**Exercise aim**
Take the entries below and print only the lines from the one with "306Q981 370 1003" through the one with "492L590 496L589 513H579ZM662", exactly as they stand, both ends included.

**Exercise input**
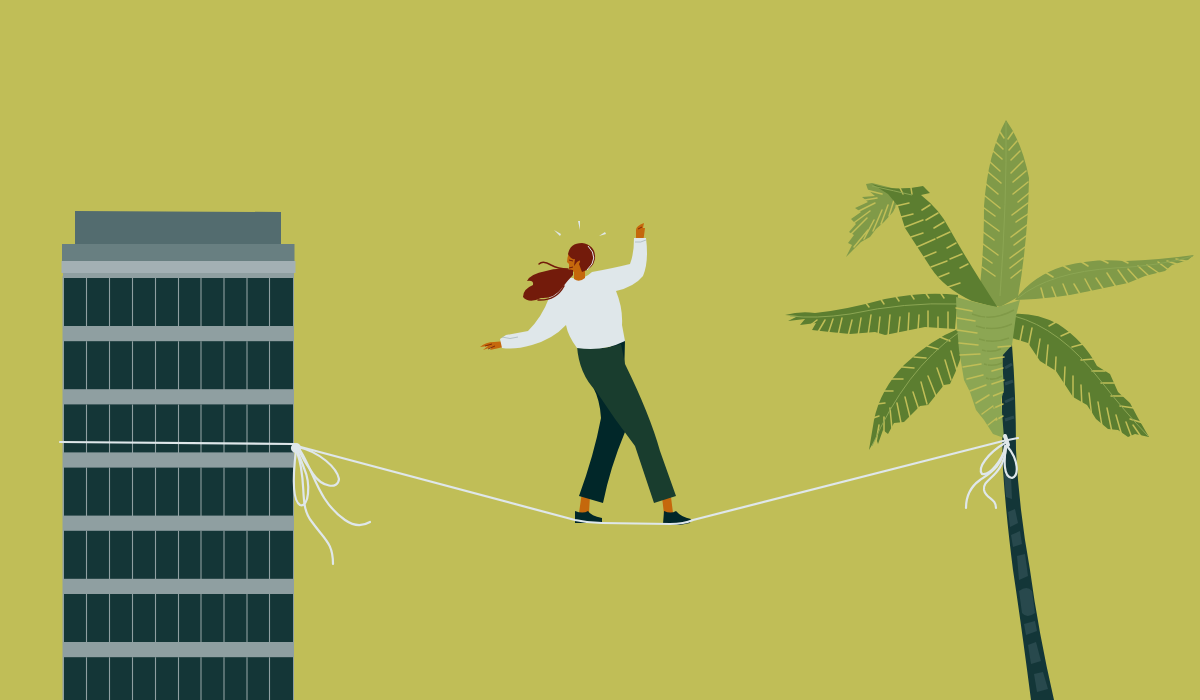
<!DOCTYPE html>
<html lang="en">
<head>
<meta charset="utf-8">
<title>Tightrope between office and palm</title>
<style>
:root {
  --sky: #c0be57;
  --glass: #143637;
  --band: #8f9fa1;
  --ledge: #a3b0b4;
  --cornice: #687f81;
  --roof: #536c6f;
  --rope: #dfe7ea;
  --leaf-dark: #5c7e30;
  --leaf-mid: #809a48;
  --leaf-light: #8ca653;
  --trunk: #133638;
  --bark: #28494d;
  --hair: #731b0b;
  --skin: #c5680c;
  --trouser: #193d2e;
  --trouser-back: #012729;
}
html, body { margin: 0; height: 100%; overflow: hidden; background: var(--sky); }
svg { display: block; width: 1200px; height: 700px; }
.rope { fill: none; stroke: var(--rope); stroke-width: 2.2; stroke-linecap: round; stroke-linejoin: round; }
.slit { fill: none; stroke: var(--sky); stroke-width: 1.5; stroke-linecap: round; }
.rib { fill: none; stroke: var(--leaf-light); stroke-width: 1; }
.dark { fill: var(--leaf-dark); }
.mid { fill: var(--leaf-mid); }
.light { fill: var(--leaf-light); }
.skin { fill: var(--skin); }
.hair { fill: var(--hair); }
.cloth { fill: var(--rope); }
.shoe { fill: var(--trouser-back); }
</style>
</head>
<body>
<svg viewBox="0 0 1200 700" role="img" aria-label="A woman walks a tightrope from an office building to a palm tree">
  <defs>
    <g id="floor">
      <rect x="64" width="229" height="49" fill="var(--glass)"/>
      <path d="M86.5 0v49M109.5 0v49M132.5 0v49M155.5 0v49M178.5 0v49M201 0v49M224 0v49M247 0v49M269.5 0v49" stroke="var(--band)" stroke-width="1.1"/>
      <rect x="63" y="48" width="231" height="15" fill="var(--band)"/>
    </g>
  </defs>

  <rect width="1200" height="700" fill="var(--sky)"/>

  <g id="building">
    <rect x="62.5" y="276" width="231.5" height="424" fill="var(--band)"/>
    <use href="#floor" y="278"/>
    <use href="#floor" y="341.2"/>
    <use href="#floor" y="404.4"/>
    <use href="#floor" y="467.6"/>
    <use href="#floor" y="530.8"/>
    <use href="#floor" y="594"/>
    <use href="#floor" y="657.2"/>
    <polygon points="75,211 281,212 281,246 75,246" fill="var(--roof)"/>
    <rect x="62" y="244" width="232.5" height="17" fill="var(--cornice)"/>
    <rect x="61.5" y="261" width="234" height="12" fill="var(--ledge)"/>
    <rect x="63" y="273" width="231" height="4" fill="var(--band)"/>
  </g>

  <g id="palm">
    <g id="trunk">
      <path d="M1003 345L1012 345Q1016 395 1016 450Q1019 510 1030 570Q1038 630 1054 700H1031Q1022 630 1013 570Q1006 515 1003 470Q1001 400 1003 345Z" fill="var(--trunk)"/>
      <path d="M1004 474l7 2l1 23l-6-2zM1008 512l7-3l3 14l-8 4zM1011 535l9-4l2 13l-9 3zM1017 556l8-2l3 22l-9 4zM1019 591q8-6 13 0l3 22q-8 6-13 0zM1024 624l11-3l2 10l-11 4zM1028 645l8-3l5 19l-10 3zM1034 674l9-2l5 17l-11 3z" fill="var(--bark)"/>
      <path d="M1005 368l7-4M1005 384l8-3M1005 402l9-4M1005 420l9-3" stroke="var(--bark)" stroke-width="3"/>
    </g>

    <g id="leaf-top">
      <path class="mid" d="M1006 120Q1022 142 1029 178Q1028 240 1018 297L1000 307L978 300Q984 260 984 206Q988 152 1006 120Z"/>
      <path class="slit" d="M1000 132l4 6M996 142l7 7M993 151l9 8M990 162l10 9M988 172l13 11M986 184l12 10M985 196l15 12M984 208l11 8M984 220l15 11M983 232l11 8M983 244l15 11M982 256l10 7M982 267l13 9M1013 132l-5 7M1017 141l-8 9M1020 151l-9 9M1023 161l-12 12M1026 171l-13 11M1028 182l-15 12M1029 193l-11 9M1028 203l-16 12M1028 214l-12 8M1027 225l-16 12M1026 236l-12 9M1025 247l-15 11M1023 258l-13 10M1021 270l-10 8"/>
      <path class="rib" d="M1006 122Q1007 200 1000 296"/>
    </g>

    <g id="leaf-folded">
      <path class="mid" d="M866 184L872 183L896 189L925 187L912 194L900 198L893 212L884 222L876 229L870 237L861 242L853 250L846 257L852 245L848 243L854 235L849 232L856 224L851 219L861 212L855 208L868 202L862 197L875 196L868 190Z"/>
      <path class="slit" d="M866 190l16 4M859 201l18-3M855 213l20-10M851 225l19-14M849 236l18-18M854 247l14-17M864 239l10-19M873 231l9-21M881 224l7-19M889 216l5-16"/>
      <path class="dark" d="M872 184Q895 192 923 186L930 193L921 195Q940 210 949 228Q968 262 998 308L972 301Q944 288 931 268L905 228L898 206L888 194Z"/>
      <path class="slit" d="M896 206l13-3M901 217l12-3M905 227l18-7M911 237l12-4M917 247l18-8M924 257l12-5M931 267l16-6M939 277l10-4M948 287l12-4M930 205l-8 5M938 213l-12 7M944 222l-10 6M950 232l-13 6M956 243l-9 5M962 254l-12 5M968 264l-8 4M900 188l3 6M911 188l1 6"/>
      <path class="rib" d="M872 186Q895 191 912 195" stroke="var(--leaf-mid)"/>
    </g>

    <g id="leaf-right-upper">
      <path class="mid" d="M1015 300Q1032 276 1064 266Q1095 258 1125 261Q1158 260 1194 255L1188 260L1172 265L1165 271L1145 276L1128 283L1090 291Q1055 299 1015 300Z"/>
      <path class="slit" d="M1190 262l-14-3M1180 265l-13-4M1170 271l-12-9M1160 274l-13-9M1150 277l-12-11M1139 281l-11-12M1128 284l-10-14M1116 287l-9-14M1104 290l-8-12M1092 292l-7-13M1080 294l-6-10M1068 296l-5-12M1056 297l-4-10M1044 299l-3-11M1045 272l8 5M1062 265l8 5M1080 261l8 5M1100 259l8 4M1120 259l8 4"/>
      <path class="rib" d="M1018 298Q1050 272 1115 268Q1160 266 1193 256"/>
    </g>

    <g id="leaf-left">
      <path class="dark" d="M958 295Q925 291 885 299Q845 310 815 313Q800 311 785 315L798 316L788 321L805 319L800 325L816 323L812 330L830 332L850 334L875 332L885 335L925 327L955 329Z"/>
      <path class="slit" d="M808 327l9-7M818 332l7-12M828 334l5-15M838 335l4-17M848 336l4-16M858 336l3-18M868 335l3-20M878 335l2-18M888 336l2-21M898 334l2-17M908 332l1-19M918 330l1-15M928 329v-18M938 330v-13M948 330v-18M865 302l4 5M880 298l4 6M895 295l4 6M910 293l4 6M925 292l4 6M940 292l4 6"/>
      <path class="rib" d="M957 304Q905 302 850 314Q815 319 790 316" stroke="var(--leaf-mid)"/>
    </g>

    <g id="leaf-lower-left">
      <path class="dark" d="M960 328Q930 340 904 365Q880 390 874 420L869 450L876 438L878 444L883 430L888 434L894 423L904 422L920 406L928 405L944 385L950 384Q962 360 965 338Z"/>
      <path class="slit" d="M876 442l3-17M884 436l0-19M892 429l-2-21M901 423l-4-20M910 417l-5-20M919 410l-6-18M927 404l-6-22M936 396l-8-20M944 388l-7-20M951 380l-6-20M957 371l-6-20M873 418l6-2M877 404l8-1M883 391l10 0M892 379l11 0M902 367l12 1M914 357l12 1M927 346l11 3M940 337l10 4"/>
      <path class="rib" d="M958 333Q905 370 872 446" stroke="var(--leaf-mid)"/>
    </g>

    <g id="leaf-lower-right">
      <path class="dark" d="M1012 314Q1035 312 1058 324Q1084 341 1097 366L1110 374L1118 392L1130 403L1138 418L1149 437L1135 434L1128 437L1118 430L1108 429L1096 419L1087 405L1073 397L1056 371L1040 361L1028 343L1012 338Z"/>
      <path class="slit" d="M1142 438l-9-13M1132 438l-6-16M1122 436l-6-21M1112 432l-5-24M1102 426l-4-24M1092 418l-3-25M1082 408l-1-23M1073 398l0-22M1064 388l1-21M1055 377l1-20M1046 367l2-22M1037 357l3-18M1028 348l4-20M1020 341l3-15M1143 423l-13-4M1134 408l-14-2M1124 396l-13 0M1114 383l-13 0M1105 371l-13 0M1094 359l-13 1M1083 344l-11 3M1070 332l-9 4M1056 322l-7 4"/>
      <path class="rib" d="M1014 316Q1060 328 1100 380Q1125 412 1148 436" stroke="var(--leaf-mid)"/>
    </g>

    <g id="leaf-front">
      <path class="light" d="M956 297Q980 304 998 307L1020 300L1016 316L1012 345L1002 356L1004 390L1001 400L1004 438L993 434L984 420L976 410L970 392L964 380L959 350L957 326Z"/>
      <path class="slit" d="M957 318l18 3M957 330l20 3M959 343l19 2M960 355l20-1M963 367l18-3M967 379l16-4M970 391l16-6M976 403l13-8M982 414l11-8M988 425l9-7M1011 346l-13 1M1004 357l-14 2M1003 368l-11 3M1004 380l-12 4M1003 392l-10 4M1003 404l-9 4M1003 416l-7 4M956 308l16 3"/>
      <path d="M972 314q20 8 42-4M976 326q18 6 36-2M979 339q15 5 30-1M982 350q10 3 19-1M984 364q9 3 18-1M986 378q8 3 16-2" fill="none" stroke="var(--leaf-mid)" stroke-width="1.5"/>
      <path class="rib" d="M986 306Q981 370 1003 437" stroke="var(--leaf-mid)"/>
    </g>
  </g>

  <g id="walker">
    <g id="legs">
      <path class="skin" d="M582 492L590 496L589 513H579ZM662 497L671 497L673 513L664 514Z"/>
      <path d="M603 350L625 340L624 380L625 432Q610 468 603 503L579 496Q594 455 601 418Q600 400 593 387Z" fill="var(--trouser-back)"/>
      <path d="M577 346Q602 351 621 344L625 364Q650 415 660 451L676 496L654 503L635 446Q615 420 596 391Q579 374 577 346Z" fill="var(--trouser)"/>
      <path class="shoe" d="M575 511Q583 514 588 511Q591 516 602 518V523H575ZM664 511Q671 514 676 511Q681 517 691 519L690 523L680 525L663 524Z"/>
    </g>
    <g id="arms-and-hands">
      <path class="skin" d="M506 341L494 342Q486 342 480 347L488 346L483 350L492 347L490 350L499 348L507 346ZM636 243L636 230Q636 226 644 223L643 228L645 228L643 243Z"/>
      <path d="M485 346l7-2M488 349l7-3M638 229l4-2" stroke="var(--hair)" stroke-width="0.8"/>
    </g>
    <g id="sweater">
      <path class="cloth" d="M567 276Q580 283 592 272Q614 268 630 264Q634 254 634 238L646 238Q649 262 643 276Q634 287 616 291Q623 308 622 325L625 341Q603 352 577 348Q568 336 566 325Q553 339 532 345Q515 350 502 348L500 339L506 335L528 331Q542 317 549 298Q555 284 567 276Z"/>
      <path d="M502 337q8 3 16 0M635 242q6 1 11-2" fill="none" stroke="var(--ledge)" stroke-width="0.7"/>
    </g>
    <g id="head">
      <path class="skin" d="M574 266L574 279Q579 283 585 278L585 264Z"/>
      <path class="skin" d="M570 250Q567 257 567 262L569 264L569 269Q571 273 577 271L588 264L584 250Z"/>
      <path class="hair" d="M568 254Q570 243 582 243Q596 245 595 259Q593 269 582 272L579 264Q582 258 577 262L574 266L575 259Q571 260 568 254Z"/>
      <path d="M588 246Q600 258 587 270" fill="none" stroke="var(--rope)" stroke-width="1"/>
      <path d="M569 260l4 1M569 268l4-1" stroke="var(--hair)" stroke-width="1"/>
      <path class="hair" d="M573 270Q558 267 546 271Q530 274 527 281Q534 280 533 285Q523 289 523 297Q529 304 541 298Q554 299 562 288Q568 280 573 275Z"/>
      <path d="M568 269Q558 269 551 265Q543 260 539 264M564 286Q556 301 538 300" fill="none" stroke="var(--hair)" stroke-width="1.5" stroke-linecap="round"/>
    </g>
    <path id="alarm-marks" class="cloth" d="M554 230l7 4l-1 2zM578 221h2l0 9zM599 236l6-4l1 2z"/>
  </g>

  <g id="tightrope" class="rope">
    <path d="M60 442L294 444"/>
    <path d="M297 446L575 520Q588 523 602 523L670 524Q684 524 693 520L1003 441L1018 438"/>
    <g id="bow-on-building">
      <circle cx="296" cy="448" r="4" fill="var(--rope)"/>
      <path d="M298 447C320 452 337 468 339 479C338 490 322 487 313 474Q304 461 298 449"/>
      <path d="M296 450C293 475 292 500 300 505C309 508 311 484 304 468L297 450"/>
      <path d="M297 452C308 482 298 505 312 522C325 540 333 543 333 564"/>
      <path d="M300 450C315 474 318 501 345 520Q358 529 370 522"/>
    </g>
    <g id="bow-on-palm">
      <path d="M1005 436l3 9" stroke-width="4"/>
      <path d="M1005 443C988 453 977 468 982 474C990 476 1002 460 1006 446"/>
      <path d="M1007 446C1019 460 1019 476 1012 478C1003 477 1004 460 1006 446"/>
      <path d="M1005 446C1003 466 990 473 980 480Q966 490 966 508"/>
      <path d="M1006 448C1003 478 982 478 984 490C986 499 996 498 996 508"/>
    </g>
  </g>
</svg>
</body>
</html>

**Finished exercise**
      <path class="rib" d="M986 306Q981 370 1003 437" stroke="var(--leaf-mid)"/>
    </g>
  </g>

  <g id="walker">
    <g id="legs">
      <path class="skin" d="M582 492L590 496L589 513H579ZM662 497L671 497L673 513L664 514Z"/>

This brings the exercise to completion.